### Action item
Set down the entries once more, exactly as given.
[Opening Data provided section]
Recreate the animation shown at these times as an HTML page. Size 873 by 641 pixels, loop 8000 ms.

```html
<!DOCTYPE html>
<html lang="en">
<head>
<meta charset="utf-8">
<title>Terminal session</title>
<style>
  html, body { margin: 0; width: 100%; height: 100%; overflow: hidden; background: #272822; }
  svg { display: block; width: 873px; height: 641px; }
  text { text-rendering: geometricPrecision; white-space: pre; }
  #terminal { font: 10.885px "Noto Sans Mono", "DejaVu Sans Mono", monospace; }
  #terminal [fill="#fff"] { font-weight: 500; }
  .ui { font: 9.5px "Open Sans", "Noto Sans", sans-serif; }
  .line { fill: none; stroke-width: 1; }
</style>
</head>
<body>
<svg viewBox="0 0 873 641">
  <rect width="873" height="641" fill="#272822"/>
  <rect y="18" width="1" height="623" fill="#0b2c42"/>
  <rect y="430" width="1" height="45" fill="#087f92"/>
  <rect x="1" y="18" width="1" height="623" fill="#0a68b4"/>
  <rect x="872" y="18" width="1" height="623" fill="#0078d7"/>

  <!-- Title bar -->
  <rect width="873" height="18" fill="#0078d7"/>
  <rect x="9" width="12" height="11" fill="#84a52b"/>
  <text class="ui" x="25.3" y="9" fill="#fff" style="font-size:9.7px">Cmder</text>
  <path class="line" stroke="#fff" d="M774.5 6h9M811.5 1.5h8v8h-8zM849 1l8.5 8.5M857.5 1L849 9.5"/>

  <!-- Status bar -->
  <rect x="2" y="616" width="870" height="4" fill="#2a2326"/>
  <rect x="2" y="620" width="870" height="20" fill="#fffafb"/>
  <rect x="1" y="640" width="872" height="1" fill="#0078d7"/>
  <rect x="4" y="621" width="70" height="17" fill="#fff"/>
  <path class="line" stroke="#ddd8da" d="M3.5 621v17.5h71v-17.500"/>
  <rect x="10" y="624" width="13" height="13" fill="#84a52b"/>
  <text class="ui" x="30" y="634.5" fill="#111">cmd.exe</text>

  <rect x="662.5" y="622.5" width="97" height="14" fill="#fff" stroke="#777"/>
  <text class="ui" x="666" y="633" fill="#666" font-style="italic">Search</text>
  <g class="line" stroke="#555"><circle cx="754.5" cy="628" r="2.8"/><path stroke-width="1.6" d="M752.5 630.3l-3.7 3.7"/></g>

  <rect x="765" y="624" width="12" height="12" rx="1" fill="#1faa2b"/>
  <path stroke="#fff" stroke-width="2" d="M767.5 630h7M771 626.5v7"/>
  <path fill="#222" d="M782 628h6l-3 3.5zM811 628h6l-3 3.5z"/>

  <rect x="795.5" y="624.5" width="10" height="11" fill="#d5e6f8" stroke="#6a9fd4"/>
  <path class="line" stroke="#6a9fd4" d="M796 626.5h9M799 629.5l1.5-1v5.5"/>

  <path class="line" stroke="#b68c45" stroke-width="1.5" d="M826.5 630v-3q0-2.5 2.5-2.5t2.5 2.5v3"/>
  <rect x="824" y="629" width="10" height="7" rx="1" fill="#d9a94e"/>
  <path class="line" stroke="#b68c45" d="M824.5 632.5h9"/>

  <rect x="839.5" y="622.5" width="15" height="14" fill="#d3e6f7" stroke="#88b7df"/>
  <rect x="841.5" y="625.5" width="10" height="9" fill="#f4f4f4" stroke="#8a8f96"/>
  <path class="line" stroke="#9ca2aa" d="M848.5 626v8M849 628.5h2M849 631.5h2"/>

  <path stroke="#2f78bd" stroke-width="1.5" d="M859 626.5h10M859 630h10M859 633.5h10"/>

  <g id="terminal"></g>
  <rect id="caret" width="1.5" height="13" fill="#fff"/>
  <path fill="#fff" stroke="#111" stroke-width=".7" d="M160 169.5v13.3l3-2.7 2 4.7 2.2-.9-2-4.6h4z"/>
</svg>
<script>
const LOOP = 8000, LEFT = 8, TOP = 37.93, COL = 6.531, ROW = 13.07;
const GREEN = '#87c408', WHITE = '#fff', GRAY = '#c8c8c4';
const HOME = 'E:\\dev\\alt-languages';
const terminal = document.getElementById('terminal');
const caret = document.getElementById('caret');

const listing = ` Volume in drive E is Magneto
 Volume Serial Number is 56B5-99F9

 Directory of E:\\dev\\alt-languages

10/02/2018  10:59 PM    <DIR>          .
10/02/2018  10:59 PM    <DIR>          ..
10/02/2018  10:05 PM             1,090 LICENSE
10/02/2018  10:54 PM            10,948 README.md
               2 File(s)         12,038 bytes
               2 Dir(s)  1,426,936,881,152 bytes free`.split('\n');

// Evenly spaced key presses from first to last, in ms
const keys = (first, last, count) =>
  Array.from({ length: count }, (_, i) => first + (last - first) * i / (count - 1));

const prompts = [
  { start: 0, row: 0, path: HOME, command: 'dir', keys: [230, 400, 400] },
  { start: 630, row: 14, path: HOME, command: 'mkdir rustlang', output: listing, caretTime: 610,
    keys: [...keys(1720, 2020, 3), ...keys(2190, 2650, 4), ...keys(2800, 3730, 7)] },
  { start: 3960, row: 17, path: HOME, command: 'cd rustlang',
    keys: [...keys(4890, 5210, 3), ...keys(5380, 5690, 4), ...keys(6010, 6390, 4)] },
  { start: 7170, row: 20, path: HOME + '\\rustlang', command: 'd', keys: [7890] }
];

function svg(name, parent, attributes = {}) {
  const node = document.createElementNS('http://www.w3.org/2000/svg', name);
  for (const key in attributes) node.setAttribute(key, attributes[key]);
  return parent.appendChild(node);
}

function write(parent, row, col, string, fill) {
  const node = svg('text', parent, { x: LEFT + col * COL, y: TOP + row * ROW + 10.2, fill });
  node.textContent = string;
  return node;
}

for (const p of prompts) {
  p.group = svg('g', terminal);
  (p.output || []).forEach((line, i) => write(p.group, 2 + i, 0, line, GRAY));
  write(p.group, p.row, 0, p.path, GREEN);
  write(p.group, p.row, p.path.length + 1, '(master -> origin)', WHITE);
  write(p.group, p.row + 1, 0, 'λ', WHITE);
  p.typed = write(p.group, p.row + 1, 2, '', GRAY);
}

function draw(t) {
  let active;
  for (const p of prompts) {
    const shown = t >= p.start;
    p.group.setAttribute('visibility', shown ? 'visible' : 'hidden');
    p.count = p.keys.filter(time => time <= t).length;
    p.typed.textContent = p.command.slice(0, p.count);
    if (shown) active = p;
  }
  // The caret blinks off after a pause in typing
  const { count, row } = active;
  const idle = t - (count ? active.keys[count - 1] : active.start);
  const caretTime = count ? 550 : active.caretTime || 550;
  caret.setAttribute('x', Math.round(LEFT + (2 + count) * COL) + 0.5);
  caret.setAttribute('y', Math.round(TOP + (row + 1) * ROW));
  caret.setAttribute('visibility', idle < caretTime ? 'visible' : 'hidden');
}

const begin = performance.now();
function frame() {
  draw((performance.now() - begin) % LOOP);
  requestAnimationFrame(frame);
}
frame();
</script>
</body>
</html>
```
[Closing Data provided section]
### Answer to this exercise
Recreate the animation shown at these times as an HTML page. Size 873 by 641 pixels, loop 8000 ms.

```html
<!DOCTYPE html>
<html lang="en">
<head>
<meta charset="utf-8">
<title>Terminal session</title>
<style>
  html, body { margin: 0; width: 100%; height: 100%; overflow: hidden; background: #272822; }
  svg { display: block; width: 873px; height: 641px; }
  text { text-rendering: geometricPrecision; white-space: pre; }
  #terminal { font: 10.885px "Noto Sans Mono", "DejaVu Sans Mono", monospace; }
  #terminal [fill="#fff"] { font-weight: 500; }
  .ui { font: 9.5px "Open Sans", "Noto Sans", sans-serif; }
  .line { fill: none; stroke-width: 1; }
</style>
</head>
<body>
<svg viewBox="0 0 873 641">
  <rect width="873" height="641" fill="#272822"/>
  <rect y="18" width="1" height="623" fill="#0b2c42"/>
  <rect y="430" width="1" height="45" fill="#087f92"/>
  <rect x="1" y="18" width="1" height="623" fill="#0a68b4"/>
  <rect x="872" y="18" width="1" height="623" fill="#0078d7"/>

  <!-- Title bar -->
  <rect width="873" height="18" fill="#0078d7"/>
  <rect x="9" width="12" height="11" fill="#84a52b"/>
  <text class="ui" x="25.3" y="9" fill="#fff" style="font-size:9.7px">Cmder</text>
  <path class="line" stroke="#fff" d="M774.5 6h9M811.5 1.5h8v8h-8zM849 1l8.5 8.5M857.5 1L849 9.5"/>

  <!-- Status bar -->
  <rect x="2" y="616" width="870" height="4" fill="#2a2326"/>
  <rect x="2" y="620" width="870" height="20" fill="#fffafb"/>
  <rect x="1" y="640" width="872" height="1" fill="#0078d7"/>
  <rect x="4" y="621" width="70" height="17" fill="#fff"/>
  <path class="line" stroke="#ddd8da" d="M3.5 621v17.5h71v-17.500"/>
  <rect x="10" y="624" width="13" height="13" fill="#84a52b"/>
  <text class="ui" x="30" y="634.5" fill="#111">cmd.exe</text>

  <rect x="662.5" y="622.5" width="97" height="14" fill="#fff" stroke="#777"/>
  <text class="ui" x="666" y="633" fill="#666" font-style="italic">Search</text>
  <g class="line" stroke="#555"><circle cx="754.5" cy="628" r="2.8"/><path stroke-width="1.6" d="M752.5 630.3l-3.7 3.7"/></g>

  <rect x="765" y="624" width="12" height="12" rx="1" fill="#1faa2b"/>
  <path stroke="#fff" stroke-width="2" d="M767.5 630h7M771 626.5v7"/>
  <path fill="#222" d="M782 628h6l-3 3.5zM811 628h6l-3 3.5z"/>

  <rect x="795.5" y="624.5" width="10" height="11" fill="#d5e6f8" stroke="#6a9fd4"/>
  <path class="line" stroke="#6a9fd4" d="M796 626.5h9M799 629.5l1.5-1v5.5"/>

  <path class="line" stroke="#b68c45" stroke-width="1.5" d="M826.5 630v-3q0-2.5 2.5-2.5t2.5 2.5v3"/>
  <rect x="824" y="629" width="10" height="7" rx="1" fill="#d9a94e"/>
  <path class="line" stroke="#b68c45" d="M824.5 632.5h9"/>

  <rect x="839.5" y="622.5" width="15" height="14" fill="#d3e6f7" stroke="#88b7df"/>
  <rect x="841.5" y="625.5" width="10" height="9" fill="#f4f4f4" stroke="#8a8f96"/>
  <path class="line" stroke="#9ca2aa" d="M848.5 626v8M849 628.5h2M849 631.5h2"/>

  <path stroke="#2f78bd" stroke-width="1.5" d="M859 626.5h10M859 630h10M859 633.5h10"/>

  <g id="terminal"></g>
  <rect id="caret" width="1.5" height="13" fill="#fff"/>
  <path fill="#fff" stroke="#111" stroke-width=".7" d="M160 169.5v13.3l3-2.7 2 4.7 2.2-.9-2-4.6h4z"/>
</svg>
<script>
const LOOP = 8000, LEFT = 8, TOP = 37.93, COL = 6.531, ROW = 13.07;
const GREEN = '#87c408', WHITE = '#fff', GRAY = '#c8c8c4';
const HOME = 'E:\\dev\\alt-languages';
const terminal = document.getElementById('terminal');
const caret = document.getElementById('caret');

const listing = ` Volume in drive E is Magneto
 Volume Serial Number is 56B5-99F9

 Directory of E:\\dev\\alt-languages

10/02/2018  10:59 PM    <DIR>          .
10/02/2018  10:59 PM    <DIR>          ..
10/02/2018  10:05 PM             1,090 LICENSE
10/02/2018  10:54 PM            10,948 README.md
               2 File(s)         12,038 bytes
               2 Dir(s)  1,426,936,881,152 bytes free`.split('\n');

// Evenly spaced key presses from first to last, in ms
const keys = (first, last, count) =>
  Array.from({ length: count }, (_, i) => first + (last - first) * i / (count - 1));

const prompts = [
  { start: 0, row: 0, path: HOME, command: 'dir', keys: [230, 400, 400] },
  { start: 630, row: 14, path: HOME, command: 'mkdir rustlang', output: listing, caretTime: 610,
    keys: [...keys(1720, 2020, 3), ...keys(2190, 2650, 4), ...keys(2800, 3730, 7)] },
  { start: 3960, row: 17, path: HOME, command: 'cd rustlang',
    keys: [...keys(4890, 5210, 3), ...keys(5380, 5690, 4), ...keys(6010, 6390, 4)] },
  { start: 7170, row: 20, path: HOME + '\\rustlang', command: 'd', keys: [7890] }
];

function svg(name, parent, attributes = {}) {
  const node = document.createElementNS('http://www.w3.org/2000/svg', name);
  for (const key in attributes) node.setAttribute(key, attributes[key]);
  return parent.appendChild(node);
}

function write(parent, row, col, string, fill) {
  const node = svg('text', parent, { x: LEFT + col * COL, y: TOP + row * ROW + 10.2, fill });
  node.textContent = string;
  return node;
}

for (const p of prompts) {
  p.group = svg('g', terminal);
  (p.output || []).forEach((line, i) => write(p.group, 2 + i, 0, line, GRAY));
  write(p.group, p.row, 0, p.path, GREEN);
  write(p.group, p.row, p.path.length + 1, '(master -> origin)', WHITE);
  write(p.group, p.row + 1, 0, 'λ', WHITE);
  p.typed = write(p.group, p.row + 1, 2, '', GRAY);
}

function draw(t) {
  let active;
  for (const p of prompts) {
    const shown = t >= p.start;
    p.group.setAttribute('visibility', shown ? 'visible' : 'hidden');
    p.count = p.keys.filter(time => time <= t).length;
    p.typed.textContent = p.command.slice(0, p.count);
    if (shown) active = p;
  }
  // The caret blinks off after a pause in typing
  const { count, row } = active;
  const idle = t - (count ? active.keys[count - 1] : active.start);
  const caretTime = count ? 550 : active.caretTime || 550;
  caret.setAttribute('x', Math.round(LEFT + (2 + count) * COL) + 0.5);
  caret.setAttribute('y', Math.round(TOP + (row + 1) * ROW));
  caret.setAttribute('visibility', idle < caretTime ? 'visible' : 'hidden');
}

const begin = performance.now();
function frame() {
  draw((performance.now() - begin) % LOOP);
  requestAnimationFrame(frame);
}
frame();
</script>
</body>
</html>
```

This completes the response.